» **The task**
Below are the records. Retype exactly the lines between the lines holding "80V72H1063M1072 81V94H1067M1050 150V154H1063M1072" and "320V304H338V308M338 326V329M361 386V395H347M338", inclusive.

*** Information given Section Begins ***

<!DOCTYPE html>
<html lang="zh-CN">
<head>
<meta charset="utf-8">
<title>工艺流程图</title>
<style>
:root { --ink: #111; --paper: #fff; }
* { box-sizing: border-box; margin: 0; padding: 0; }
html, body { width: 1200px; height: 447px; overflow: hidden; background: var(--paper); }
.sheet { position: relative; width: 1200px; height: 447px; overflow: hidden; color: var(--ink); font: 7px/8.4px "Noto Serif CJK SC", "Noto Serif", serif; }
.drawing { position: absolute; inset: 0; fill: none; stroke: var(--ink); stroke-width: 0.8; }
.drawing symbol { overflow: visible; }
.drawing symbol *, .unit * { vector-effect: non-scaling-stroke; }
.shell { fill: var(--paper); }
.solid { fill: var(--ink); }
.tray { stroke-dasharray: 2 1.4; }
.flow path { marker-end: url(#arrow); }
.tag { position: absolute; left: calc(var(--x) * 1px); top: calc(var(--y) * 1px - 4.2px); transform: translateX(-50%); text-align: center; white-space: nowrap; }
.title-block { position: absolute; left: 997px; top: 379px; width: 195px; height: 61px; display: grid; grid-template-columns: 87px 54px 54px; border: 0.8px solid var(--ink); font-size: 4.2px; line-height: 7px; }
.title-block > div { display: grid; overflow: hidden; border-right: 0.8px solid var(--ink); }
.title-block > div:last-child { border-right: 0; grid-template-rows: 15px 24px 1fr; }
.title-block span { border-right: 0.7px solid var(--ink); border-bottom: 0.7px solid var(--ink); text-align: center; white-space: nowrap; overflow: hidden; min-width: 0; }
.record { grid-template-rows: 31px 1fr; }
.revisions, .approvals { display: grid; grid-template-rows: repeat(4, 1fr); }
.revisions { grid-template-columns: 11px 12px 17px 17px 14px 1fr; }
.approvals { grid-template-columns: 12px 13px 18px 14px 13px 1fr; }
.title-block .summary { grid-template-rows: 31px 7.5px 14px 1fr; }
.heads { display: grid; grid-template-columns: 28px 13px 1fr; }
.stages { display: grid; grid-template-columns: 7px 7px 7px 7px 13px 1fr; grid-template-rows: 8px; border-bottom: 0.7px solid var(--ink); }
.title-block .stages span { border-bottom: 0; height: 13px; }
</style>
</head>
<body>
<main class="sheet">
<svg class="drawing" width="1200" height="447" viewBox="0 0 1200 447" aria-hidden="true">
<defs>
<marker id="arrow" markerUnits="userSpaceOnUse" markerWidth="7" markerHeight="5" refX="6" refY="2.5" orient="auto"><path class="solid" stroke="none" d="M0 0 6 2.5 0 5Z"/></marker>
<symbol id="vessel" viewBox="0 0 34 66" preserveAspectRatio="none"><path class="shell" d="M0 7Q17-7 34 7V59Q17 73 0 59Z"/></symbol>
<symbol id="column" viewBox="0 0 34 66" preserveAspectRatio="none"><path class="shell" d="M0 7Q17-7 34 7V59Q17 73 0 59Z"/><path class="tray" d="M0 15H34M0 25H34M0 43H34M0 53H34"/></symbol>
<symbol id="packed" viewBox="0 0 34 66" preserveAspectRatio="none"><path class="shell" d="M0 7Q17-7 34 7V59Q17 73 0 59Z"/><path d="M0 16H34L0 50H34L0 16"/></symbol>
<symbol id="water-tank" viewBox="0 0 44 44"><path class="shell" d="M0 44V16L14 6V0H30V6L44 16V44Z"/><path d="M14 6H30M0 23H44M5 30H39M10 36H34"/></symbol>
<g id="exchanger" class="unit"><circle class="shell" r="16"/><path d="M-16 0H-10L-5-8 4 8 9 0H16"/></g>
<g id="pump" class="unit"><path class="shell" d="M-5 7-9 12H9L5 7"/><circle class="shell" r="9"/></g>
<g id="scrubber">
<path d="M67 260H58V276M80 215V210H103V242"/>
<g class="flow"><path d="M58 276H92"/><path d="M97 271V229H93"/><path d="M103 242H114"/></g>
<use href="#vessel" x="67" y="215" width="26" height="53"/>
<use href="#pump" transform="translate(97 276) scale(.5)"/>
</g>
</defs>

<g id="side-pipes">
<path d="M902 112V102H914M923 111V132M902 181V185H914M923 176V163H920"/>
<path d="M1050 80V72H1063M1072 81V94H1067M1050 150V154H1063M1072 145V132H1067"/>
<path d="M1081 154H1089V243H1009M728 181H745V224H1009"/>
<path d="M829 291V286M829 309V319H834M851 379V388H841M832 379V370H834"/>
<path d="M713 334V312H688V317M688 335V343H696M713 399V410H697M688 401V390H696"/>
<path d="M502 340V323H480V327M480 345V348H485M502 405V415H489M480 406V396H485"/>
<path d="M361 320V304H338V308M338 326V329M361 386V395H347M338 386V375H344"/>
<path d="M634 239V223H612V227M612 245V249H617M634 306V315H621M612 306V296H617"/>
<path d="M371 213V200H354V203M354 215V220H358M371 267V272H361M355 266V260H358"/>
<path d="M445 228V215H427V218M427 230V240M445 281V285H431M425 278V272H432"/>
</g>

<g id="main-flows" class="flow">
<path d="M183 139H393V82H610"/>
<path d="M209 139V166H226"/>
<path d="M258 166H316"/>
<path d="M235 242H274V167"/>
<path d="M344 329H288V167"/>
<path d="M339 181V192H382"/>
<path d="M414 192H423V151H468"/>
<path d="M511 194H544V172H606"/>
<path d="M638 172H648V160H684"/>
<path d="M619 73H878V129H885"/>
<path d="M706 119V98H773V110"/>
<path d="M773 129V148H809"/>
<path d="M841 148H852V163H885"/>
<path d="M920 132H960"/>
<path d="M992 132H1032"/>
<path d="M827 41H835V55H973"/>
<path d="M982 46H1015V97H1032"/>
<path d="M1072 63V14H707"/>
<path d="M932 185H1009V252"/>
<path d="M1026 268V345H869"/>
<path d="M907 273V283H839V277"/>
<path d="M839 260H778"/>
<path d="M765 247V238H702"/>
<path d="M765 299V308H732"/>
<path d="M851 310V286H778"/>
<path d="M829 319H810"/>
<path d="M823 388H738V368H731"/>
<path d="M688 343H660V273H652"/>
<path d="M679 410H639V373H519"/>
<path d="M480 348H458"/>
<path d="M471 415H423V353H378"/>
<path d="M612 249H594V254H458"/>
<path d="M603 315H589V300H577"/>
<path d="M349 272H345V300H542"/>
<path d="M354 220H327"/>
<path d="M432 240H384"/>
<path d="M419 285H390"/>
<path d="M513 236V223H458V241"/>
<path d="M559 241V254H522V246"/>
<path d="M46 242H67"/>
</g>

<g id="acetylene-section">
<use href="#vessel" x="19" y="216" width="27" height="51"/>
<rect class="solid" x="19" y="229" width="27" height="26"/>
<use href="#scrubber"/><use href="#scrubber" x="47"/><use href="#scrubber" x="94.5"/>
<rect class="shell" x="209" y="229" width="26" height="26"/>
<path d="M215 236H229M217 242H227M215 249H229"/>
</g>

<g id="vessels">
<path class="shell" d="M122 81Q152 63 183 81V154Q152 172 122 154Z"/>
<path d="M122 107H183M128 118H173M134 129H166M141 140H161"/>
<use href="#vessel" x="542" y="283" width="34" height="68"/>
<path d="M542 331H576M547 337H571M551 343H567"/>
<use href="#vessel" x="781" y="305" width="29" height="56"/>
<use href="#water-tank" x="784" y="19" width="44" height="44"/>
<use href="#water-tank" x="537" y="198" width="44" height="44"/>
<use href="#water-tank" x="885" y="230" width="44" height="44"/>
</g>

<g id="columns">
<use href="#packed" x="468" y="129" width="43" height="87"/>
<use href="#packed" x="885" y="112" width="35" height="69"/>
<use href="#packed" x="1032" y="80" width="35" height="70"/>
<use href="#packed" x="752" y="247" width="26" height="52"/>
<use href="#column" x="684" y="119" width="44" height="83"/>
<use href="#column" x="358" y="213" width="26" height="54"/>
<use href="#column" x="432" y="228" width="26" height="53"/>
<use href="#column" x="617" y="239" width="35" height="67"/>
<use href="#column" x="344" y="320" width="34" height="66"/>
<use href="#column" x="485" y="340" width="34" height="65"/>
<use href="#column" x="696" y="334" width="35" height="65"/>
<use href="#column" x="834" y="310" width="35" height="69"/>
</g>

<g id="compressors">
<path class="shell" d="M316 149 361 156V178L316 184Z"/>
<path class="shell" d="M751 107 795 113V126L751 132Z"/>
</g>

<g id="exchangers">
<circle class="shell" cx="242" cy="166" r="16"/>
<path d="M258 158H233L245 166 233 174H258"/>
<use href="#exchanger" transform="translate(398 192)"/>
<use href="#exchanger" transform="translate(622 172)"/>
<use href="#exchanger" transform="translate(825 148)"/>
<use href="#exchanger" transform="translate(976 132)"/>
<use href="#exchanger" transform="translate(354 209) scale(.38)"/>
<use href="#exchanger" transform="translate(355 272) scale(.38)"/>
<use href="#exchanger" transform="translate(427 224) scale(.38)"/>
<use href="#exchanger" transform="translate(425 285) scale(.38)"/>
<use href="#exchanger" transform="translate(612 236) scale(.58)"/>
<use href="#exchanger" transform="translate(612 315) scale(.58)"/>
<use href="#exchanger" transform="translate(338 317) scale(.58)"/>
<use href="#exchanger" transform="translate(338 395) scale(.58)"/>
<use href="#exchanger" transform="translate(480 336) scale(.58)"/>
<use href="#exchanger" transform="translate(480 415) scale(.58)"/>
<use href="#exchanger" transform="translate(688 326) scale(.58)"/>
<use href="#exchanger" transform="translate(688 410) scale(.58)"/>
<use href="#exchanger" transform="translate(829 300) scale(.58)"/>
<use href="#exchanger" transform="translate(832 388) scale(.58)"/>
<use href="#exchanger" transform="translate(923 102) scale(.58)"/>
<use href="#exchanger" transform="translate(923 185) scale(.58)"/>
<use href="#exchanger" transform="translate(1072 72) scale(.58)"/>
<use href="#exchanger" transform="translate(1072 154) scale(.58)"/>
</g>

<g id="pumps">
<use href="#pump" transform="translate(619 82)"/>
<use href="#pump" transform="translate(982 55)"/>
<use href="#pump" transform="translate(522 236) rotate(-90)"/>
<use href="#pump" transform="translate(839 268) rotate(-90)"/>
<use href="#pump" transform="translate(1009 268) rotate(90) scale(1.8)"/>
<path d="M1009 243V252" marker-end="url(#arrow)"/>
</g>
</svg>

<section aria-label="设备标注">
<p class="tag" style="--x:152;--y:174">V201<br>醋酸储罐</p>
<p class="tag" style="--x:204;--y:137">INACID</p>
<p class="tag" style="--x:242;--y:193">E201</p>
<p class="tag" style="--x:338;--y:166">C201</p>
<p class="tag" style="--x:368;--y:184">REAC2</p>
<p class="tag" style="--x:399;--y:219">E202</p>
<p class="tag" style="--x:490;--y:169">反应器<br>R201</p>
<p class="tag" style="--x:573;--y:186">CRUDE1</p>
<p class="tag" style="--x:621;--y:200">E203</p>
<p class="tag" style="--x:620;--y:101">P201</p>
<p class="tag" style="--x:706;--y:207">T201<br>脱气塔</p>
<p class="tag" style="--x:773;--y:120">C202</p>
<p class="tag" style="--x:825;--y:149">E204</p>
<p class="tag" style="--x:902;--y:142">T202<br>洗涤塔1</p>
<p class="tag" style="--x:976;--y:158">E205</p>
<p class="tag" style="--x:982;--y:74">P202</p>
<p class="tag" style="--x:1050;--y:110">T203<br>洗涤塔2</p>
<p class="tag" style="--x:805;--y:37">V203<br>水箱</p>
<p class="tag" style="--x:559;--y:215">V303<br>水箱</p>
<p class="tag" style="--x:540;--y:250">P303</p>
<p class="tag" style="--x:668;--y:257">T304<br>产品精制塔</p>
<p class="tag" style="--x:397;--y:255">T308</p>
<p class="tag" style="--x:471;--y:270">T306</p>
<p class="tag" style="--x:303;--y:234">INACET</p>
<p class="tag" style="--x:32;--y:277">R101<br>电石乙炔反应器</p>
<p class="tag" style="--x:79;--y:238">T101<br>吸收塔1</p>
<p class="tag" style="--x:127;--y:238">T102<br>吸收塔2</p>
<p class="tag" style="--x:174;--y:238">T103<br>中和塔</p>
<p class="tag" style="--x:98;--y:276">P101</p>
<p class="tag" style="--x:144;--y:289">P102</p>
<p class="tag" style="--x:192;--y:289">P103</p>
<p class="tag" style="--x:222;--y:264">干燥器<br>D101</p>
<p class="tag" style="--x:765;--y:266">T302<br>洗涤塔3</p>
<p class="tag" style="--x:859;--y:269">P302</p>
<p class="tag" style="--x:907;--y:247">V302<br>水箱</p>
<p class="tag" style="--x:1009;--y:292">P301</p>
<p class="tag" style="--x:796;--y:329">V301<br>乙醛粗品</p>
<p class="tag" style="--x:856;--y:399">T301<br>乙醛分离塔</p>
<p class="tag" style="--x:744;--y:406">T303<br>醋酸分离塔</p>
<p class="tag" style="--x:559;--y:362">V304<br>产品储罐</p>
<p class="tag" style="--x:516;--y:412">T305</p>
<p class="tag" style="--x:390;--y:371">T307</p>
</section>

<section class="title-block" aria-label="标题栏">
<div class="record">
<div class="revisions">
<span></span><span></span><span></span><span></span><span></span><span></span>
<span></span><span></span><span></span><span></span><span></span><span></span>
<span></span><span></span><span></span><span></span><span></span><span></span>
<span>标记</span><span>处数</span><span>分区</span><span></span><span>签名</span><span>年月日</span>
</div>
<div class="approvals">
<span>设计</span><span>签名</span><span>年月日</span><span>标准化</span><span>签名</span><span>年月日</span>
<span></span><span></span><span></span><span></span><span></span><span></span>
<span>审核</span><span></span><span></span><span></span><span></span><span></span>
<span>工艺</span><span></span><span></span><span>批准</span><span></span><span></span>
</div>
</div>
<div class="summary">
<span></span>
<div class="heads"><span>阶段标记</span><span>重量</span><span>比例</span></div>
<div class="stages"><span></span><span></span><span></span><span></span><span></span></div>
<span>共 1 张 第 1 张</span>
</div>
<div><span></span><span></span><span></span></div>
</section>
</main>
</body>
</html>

*** Information given Section Ends ***

» **Expected answer**
<path d="M1050 80V72H1063M1072 81V94H1067M1050 150V154H1063M1072 145V132H1067"/>
<path d="M1081 154H1089V243H1009M728 181H745V224H1009"/>
<path d="M829 291V286M829 309V319H834M851 379V388H841M832 379V370H834"/>
<path d="M713 334V312H688V317M688 335V343H696M713 399V410H697M688 401V390H696"/>
<path d="M502 340V323H480V327M480 345V348H485M502 405V415H489M480 406V396H485"/>
<path d="M361 320V304H338V308M338 326V329M361 386V395H347M338 386V375H344"/>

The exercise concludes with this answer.